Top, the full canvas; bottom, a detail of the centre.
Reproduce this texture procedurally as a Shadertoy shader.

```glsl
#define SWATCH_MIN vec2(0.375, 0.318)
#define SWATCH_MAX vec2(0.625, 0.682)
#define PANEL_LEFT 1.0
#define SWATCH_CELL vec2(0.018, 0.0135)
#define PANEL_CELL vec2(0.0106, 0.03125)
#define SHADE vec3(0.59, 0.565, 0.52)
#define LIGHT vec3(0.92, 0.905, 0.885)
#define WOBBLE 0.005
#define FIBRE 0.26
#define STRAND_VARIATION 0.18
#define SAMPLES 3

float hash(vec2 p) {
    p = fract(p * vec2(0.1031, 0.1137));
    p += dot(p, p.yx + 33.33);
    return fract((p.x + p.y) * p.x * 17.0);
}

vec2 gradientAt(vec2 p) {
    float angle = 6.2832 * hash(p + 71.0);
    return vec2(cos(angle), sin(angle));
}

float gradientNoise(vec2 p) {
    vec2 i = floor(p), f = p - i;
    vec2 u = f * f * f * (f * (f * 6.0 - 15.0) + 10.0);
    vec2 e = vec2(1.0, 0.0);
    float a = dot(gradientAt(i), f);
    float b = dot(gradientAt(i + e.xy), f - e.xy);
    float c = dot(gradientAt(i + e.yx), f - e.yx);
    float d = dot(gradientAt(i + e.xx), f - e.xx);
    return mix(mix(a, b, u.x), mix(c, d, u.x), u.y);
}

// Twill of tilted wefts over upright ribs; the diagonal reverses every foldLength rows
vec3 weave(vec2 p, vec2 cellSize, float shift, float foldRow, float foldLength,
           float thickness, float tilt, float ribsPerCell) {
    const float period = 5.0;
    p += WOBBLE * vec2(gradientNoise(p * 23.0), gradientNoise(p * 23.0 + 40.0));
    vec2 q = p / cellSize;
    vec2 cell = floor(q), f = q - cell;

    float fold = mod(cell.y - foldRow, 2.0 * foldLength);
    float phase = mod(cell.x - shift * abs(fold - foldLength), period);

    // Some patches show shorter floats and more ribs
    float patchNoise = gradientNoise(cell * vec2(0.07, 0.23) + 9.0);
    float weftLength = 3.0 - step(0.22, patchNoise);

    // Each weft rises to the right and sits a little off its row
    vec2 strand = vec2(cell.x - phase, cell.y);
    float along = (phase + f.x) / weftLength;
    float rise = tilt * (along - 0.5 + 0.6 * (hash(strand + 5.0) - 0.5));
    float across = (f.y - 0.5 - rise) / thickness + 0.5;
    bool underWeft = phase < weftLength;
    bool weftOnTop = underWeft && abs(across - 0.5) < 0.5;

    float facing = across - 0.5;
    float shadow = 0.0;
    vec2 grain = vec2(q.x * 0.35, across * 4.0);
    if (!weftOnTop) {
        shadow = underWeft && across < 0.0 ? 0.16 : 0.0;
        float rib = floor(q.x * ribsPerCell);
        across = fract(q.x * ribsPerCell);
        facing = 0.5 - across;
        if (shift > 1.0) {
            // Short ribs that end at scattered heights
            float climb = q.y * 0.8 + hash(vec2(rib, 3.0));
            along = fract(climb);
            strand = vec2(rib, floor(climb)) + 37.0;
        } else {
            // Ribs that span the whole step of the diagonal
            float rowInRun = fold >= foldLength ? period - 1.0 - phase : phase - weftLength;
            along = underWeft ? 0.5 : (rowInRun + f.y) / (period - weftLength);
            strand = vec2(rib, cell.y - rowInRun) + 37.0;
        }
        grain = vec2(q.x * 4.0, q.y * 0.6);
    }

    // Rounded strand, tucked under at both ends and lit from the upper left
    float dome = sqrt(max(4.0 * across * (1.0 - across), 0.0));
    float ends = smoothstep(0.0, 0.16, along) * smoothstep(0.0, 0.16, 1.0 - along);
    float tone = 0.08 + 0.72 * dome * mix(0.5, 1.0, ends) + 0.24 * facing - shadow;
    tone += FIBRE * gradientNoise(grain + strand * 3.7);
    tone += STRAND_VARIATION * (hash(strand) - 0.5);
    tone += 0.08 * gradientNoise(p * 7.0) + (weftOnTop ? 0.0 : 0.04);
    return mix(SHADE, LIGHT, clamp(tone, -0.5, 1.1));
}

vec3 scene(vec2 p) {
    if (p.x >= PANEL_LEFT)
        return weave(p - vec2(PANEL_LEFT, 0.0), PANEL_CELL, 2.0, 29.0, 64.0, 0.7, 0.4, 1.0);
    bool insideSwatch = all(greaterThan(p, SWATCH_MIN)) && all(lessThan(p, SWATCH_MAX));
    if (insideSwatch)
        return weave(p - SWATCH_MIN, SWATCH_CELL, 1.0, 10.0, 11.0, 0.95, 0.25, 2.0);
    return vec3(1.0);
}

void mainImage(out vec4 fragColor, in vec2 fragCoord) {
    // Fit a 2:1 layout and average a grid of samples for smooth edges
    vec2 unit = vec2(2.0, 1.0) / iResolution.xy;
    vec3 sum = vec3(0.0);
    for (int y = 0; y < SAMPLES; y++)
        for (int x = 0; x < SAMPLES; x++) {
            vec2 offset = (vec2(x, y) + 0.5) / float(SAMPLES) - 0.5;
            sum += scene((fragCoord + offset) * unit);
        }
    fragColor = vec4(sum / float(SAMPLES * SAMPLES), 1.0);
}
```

→ **Try it**
Output all entries exactly as given above.

→ **Final answer**
Top, the full canvas; bottom, a detail of the centre.
Reproduce this texture procedurally as a Shadertoy shader.

```glsl
#define SWATCH_MIN vec2(0.375, 0.318)
#define SWATCH_MAX vec2(0.625, 0.682)
#define PANEL_LEFT 1.0
#define SWATCH_CELL vec2(0.018, 0.0135)
#define PANEL_CELL vec2(0.0106, 0.03125)
#define SHADE vec3(0.59, 0.565, 0.52)
#define LIGHT vec3(0.92, 0.905, 0.885)
#define WOBBLE 0.005
#define FIBRE 0.26
#define STRAND_VARIATION 0.18
#define SAMPLES 3

float hash(vec2 p) {
    p = fract(p * vec2(0.1031, 0.1137));
    p += dot(p, p.yx + 33.33);
    return fract((p.x + p.y) * p.x * 17.0);
}

vec2 gradientAt(vec2 p) {
    float angle = 6.2832 * hash(p + 71.0);
    return vec2(cos(angle), sin(angle));
}

float gradientNoise(vec2 p) {
    vec2 i = floor(p), f = p - i;
    vec2 u = f * f * f * (f * (f * 6.0 - 15.0) + 10.0);
    vec2 e = vec2(1.0, 0.0);
    float a = dot(gradientAt(i), f);
    float b = dot(gradientAt(i + e.xy), f - e.xy);
    float c = dot(gradientAt(i + e.yx), f - e.yx);
    float d = dot(gradientAt(i + e.xx), f - e.xx);
    return mix(mix(a, b, u.x), mix(c, d, u.x), u.y);
}

// Twill of tilted wefts over upright ribs; the diagonal reverses every foldLength rows
vec3 weave(vec2 p, vec2 cellSize, float shift, float foldRow, float foldLength,
           float thickness, float tilt, float ribsPerCell) {
    const float period = 5.0;
    p += WOBBLE * vec2(gradientNoise(p * 23.0), gradientNoise(p * 23.0 + 40.0));
    vec2 q = p / cellSize;
    vec2 cell = floor(q), f = q - cell;

    float fold = mod(cell.y - foldRow, 2.0 * foldLength);
    float phase = mod(cell.x - shift * abs(fold - foldLength), period);

    // Some patches show shorter floats and more ribs
    float patchNoise = gradientNoise(cell * vec2(0.07, 0.23) + 9.0);
    float weftLength = 3.0 - step(0.22, patchNoise);

    // Each weft rises to the right and sits a little off its row
    vec2 strand = vec2(cell.x - phase, cell.y);
    float along = (phase + f.x) / weftLength;
    float rise = tilt * (along - 0.5 + 0.6 * (hash(strand + 5.0) - 0.5));
    float across = (f.y - 0.5 - rise) / thickness + 0.5;
    bool underWeft = phase < weftLength;
    bool weftOnTop = underWeft && abs(across - 0.5) < 0.5;

    float facing = across - 0.5;
    float shadow = 0.0;
    vec2 grain = vec2(q.x * 0.35, across * 4.0);
    if (!weftOnTop) {
        shadow = underWeft && across < 0.0 ? 0.16 : 0.0;
        float rib = floor(q.x * ribsPerCell);
        across = fract(q.x * ribsPerCell);
        facing = 0.5 - across;
        if (shift > 1.0) {
            // Short ribs that end at scattered heights
            float climb = q.y * 0.8 + hash(vec2(rib, 3.0));
            along = fract(climb);
            strand = vec2(rib, floor(climb)) + 37.0;
        } else {
            // Ribs that span the whole step of the diagonal
            float rowInRun = fold >= foldLength ? period - 1.0 - phase : phase - weftLength;
            along = underWeft ? 0.5 : (rowInRun + f.y) / (period - weftLength);
            strand = vec2(rib, cell.y - rowInRun) + 37.0;
        }
        grain = vec2(q.x * 4.0, q.y * 0.6);
    }

    // Rounded strand, tucked under at both ends and lit from the upper left
    float dome = sqrt(max(4.0 * across * (1.0 - across), 0.0));
    float ends = smoothstep(0.0, 0.16, along) * smoothstep(0.0, 0.16, 1.0 - along);
    float tone = 0.08 + 0.72 * dome * mix(0.5, 1.0, ends) + 0.24 * facing - shadow;
    tone += FIBRE * gradientNoise(grain + strand * 3.7);
    tone += STRAND_VARIATION * (hash(strand) - 0.5);
    tone += 0.08 * gradientNoise(p * 7.0) + (weftOnTop ? 0.0 : 0.04);
    return mix(SHADE, LIGHT, clamp(tone, -0.5, 1.1));
}

vec3 scene(vec2 p) {
    if (p.x >= PANEL_LEFT)
        return weave(p - vec2(PANEL_LEFT, 0.0), PANEL_CELL, 2.0, 29.0, 64.0, 0.7, 0.4, 1.0);
    bool insideSwatch = all(greaterThan(p, SWATCH_MIN)) && all(lessThan(p, SWATCH_MAX));
    if (insideSwatch)
        return weave(p - SWATCH_MIN, SWATCH_CELL, 1.0, 10.0, 11.0, 0.95, 0.25, 2.0);
    return vec3(1.0);
}

void mainImage(out vec4 fragColor, in vec2 fragCoord) {
    // Fit a 2:1 layout and average a grid of samples for smooth edges
    vec2 unit = vec2(2.0, 1.0) / iResolution.xy;
    vec3 sum = vec3(0.0);
    for (int y = 0; y < SAMPLES; y++)
        for (int x = 0; x < SAMPLES; x++) {
            vec2 offset = (vec2(x, y) + 0.5) / float(SAMPLES) - 0.5;
            sum += scene((fragCoord + offset) * unit);
        }
    fragColor = vec4(sum / float(SAMPLES * SAMPLES), 1.0);
}
```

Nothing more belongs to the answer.